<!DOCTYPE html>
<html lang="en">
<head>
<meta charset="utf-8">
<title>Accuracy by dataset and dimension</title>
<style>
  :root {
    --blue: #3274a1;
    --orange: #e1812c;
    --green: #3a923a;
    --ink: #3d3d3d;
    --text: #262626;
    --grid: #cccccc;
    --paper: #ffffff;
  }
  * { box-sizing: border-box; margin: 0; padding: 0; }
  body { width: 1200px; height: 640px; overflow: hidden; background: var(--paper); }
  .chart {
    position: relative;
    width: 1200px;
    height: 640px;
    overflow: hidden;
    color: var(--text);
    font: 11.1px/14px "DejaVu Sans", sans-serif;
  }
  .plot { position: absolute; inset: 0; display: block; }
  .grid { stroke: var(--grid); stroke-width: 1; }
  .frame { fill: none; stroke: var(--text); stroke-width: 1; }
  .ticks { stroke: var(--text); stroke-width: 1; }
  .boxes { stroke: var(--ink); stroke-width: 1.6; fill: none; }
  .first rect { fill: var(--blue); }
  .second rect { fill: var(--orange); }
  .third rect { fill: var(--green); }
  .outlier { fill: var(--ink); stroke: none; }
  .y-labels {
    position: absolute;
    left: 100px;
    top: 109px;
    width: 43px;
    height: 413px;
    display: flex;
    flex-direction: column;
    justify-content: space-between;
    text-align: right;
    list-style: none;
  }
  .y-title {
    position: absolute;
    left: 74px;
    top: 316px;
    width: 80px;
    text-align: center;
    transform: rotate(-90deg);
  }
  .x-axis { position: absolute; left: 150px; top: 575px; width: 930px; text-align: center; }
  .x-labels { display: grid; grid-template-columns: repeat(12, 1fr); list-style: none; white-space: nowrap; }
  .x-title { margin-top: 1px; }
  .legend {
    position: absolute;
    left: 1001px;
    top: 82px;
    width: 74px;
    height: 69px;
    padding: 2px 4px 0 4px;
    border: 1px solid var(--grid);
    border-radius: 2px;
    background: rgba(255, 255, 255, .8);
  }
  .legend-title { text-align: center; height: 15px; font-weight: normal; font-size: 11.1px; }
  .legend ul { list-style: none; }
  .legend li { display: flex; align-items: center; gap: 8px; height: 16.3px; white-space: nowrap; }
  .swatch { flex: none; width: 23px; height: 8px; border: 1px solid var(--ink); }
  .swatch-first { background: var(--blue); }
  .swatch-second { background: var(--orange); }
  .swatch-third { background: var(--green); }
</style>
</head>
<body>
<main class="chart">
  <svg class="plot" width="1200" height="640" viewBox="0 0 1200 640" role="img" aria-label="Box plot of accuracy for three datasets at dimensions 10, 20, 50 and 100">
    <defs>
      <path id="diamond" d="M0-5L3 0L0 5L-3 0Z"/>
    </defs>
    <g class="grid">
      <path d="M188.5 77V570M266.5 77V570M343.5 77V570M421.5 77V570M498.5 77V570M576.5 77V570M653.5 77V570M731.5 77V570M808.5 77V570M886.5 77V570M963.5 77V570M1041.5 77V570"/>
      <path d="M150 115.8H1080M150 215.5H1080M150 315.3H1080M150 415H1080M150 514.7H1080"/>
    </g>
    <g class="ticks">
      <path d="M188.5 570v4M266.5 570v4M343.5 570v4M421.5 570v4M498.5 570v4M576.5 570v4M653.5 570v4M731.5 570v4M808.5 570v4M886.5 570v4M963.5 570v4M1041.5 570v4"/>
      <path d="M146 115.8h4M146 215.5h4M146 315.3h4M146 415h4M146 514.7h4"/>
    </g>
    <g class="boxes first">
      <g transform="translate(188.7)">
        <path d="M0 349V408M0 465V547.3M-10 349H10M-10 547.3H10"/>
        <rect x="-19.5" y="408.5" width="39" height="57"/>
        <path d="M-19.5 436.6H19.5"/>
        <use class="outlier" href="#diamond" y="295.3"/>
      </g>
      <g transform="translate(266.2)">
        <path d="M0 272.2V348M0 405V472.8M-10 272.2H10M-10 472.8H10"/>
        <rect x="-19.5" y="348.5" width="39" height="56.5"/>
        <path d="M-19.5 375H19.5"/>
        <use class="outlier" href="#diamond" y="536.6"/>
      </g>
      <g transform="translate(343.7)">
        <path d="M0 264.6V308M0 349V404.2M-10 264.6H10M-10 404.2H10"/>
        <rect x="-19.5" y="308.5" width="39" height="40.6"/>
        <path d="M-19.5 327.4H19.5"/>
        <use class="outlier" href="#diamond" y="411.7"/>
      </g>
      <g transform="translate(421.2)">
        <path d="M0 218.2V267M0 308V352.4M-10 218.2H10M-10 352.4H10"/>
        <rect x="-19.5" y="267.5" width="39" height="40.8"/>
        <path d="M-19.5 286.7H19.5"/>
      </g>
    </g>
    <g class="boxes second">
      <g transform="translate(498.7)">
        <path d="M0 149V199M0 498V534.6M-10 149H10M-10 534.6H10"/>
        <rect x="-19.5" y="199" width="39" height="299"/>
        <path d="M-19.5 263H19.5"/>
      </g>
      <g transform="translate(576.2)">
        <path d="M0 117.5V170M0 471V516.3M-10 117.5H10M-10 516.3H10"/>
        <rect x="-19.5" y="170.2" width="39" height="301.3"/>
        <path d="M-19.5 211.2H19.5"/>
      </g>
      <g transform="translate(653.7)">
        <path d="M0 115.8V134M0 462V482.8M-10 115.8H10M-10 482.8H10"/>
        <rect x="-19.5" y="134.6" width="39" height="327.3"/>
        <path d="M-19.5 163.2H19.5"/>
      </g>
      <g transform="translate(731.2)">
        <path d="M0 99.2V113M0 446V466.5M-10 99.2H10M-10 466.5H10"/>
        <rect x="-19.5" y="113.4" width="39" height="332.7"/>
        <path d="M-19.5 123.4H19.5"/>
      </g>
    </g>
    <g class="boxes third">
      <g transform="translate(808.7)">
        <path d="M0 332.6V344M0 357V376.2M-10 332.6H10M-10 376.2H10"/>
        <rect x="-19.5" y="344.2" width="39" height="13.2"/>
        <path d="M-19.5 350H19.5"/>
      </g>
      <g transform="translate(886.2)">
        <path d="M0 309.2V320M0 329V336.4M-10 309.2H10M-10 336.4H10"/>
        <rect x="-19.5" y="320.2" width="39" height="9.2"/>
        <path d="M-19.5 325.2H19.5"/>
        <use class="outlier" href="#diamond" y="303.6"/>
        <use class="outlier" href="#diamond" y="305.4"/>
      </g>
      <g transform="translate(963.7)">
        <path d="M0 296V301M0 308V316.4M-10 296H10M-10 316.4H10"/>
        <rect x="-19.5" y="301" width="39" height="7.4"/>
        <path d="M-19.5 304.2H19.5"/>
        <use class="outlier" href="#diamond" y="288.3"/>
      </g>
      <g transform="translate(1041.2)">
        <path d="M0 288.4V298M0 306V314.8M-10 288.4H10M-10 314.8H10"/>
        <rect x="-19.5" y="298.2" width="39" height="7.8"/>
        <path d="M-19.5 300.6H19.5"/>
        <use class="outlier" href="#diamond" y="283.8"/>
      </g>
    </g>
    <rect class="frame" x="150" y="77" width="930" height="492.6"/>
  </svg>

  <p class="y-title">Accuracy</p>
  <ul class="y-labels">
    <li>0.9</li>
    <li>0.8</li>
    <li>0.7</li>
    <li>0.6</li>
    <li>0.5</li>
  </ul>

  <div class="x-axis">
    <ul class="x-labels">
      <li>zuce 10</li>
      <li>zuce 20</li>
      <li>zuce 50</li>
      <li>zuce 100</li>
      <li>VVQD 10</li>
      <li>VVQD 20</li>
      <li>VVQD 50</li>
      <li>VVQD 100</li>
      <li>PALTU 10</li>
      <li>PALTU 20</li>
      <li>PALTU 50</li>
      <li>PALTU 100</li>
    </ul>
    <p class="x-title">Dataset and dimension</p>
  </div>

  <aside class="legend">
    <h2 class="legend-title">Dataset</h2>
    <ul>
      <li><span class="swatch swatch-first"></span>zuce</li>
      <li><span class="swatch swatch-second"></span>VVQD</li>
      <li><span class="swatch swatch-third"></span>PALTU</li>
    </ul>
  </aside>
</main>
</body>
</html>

++++++++

What you should do -
Using the material above, report each line where "translate" occurs.

Response box -
      <g transform="translate(188.7)">
      <g transform="translate(266.2)">
      <g transform="translate(343.7)">
      <g transform="translate(421.2)">
      <g transform="translate(498.7)">
      <g transform="translate(576.2)">
      <g transform="translate(653.7)">
      <g transform="translate(731.2)">
      <g transform="translate(808.7)">
      <g transform="translate(886.2)">
      <g transform="translate(963.7)">
      <g transform="translate(1041.2)">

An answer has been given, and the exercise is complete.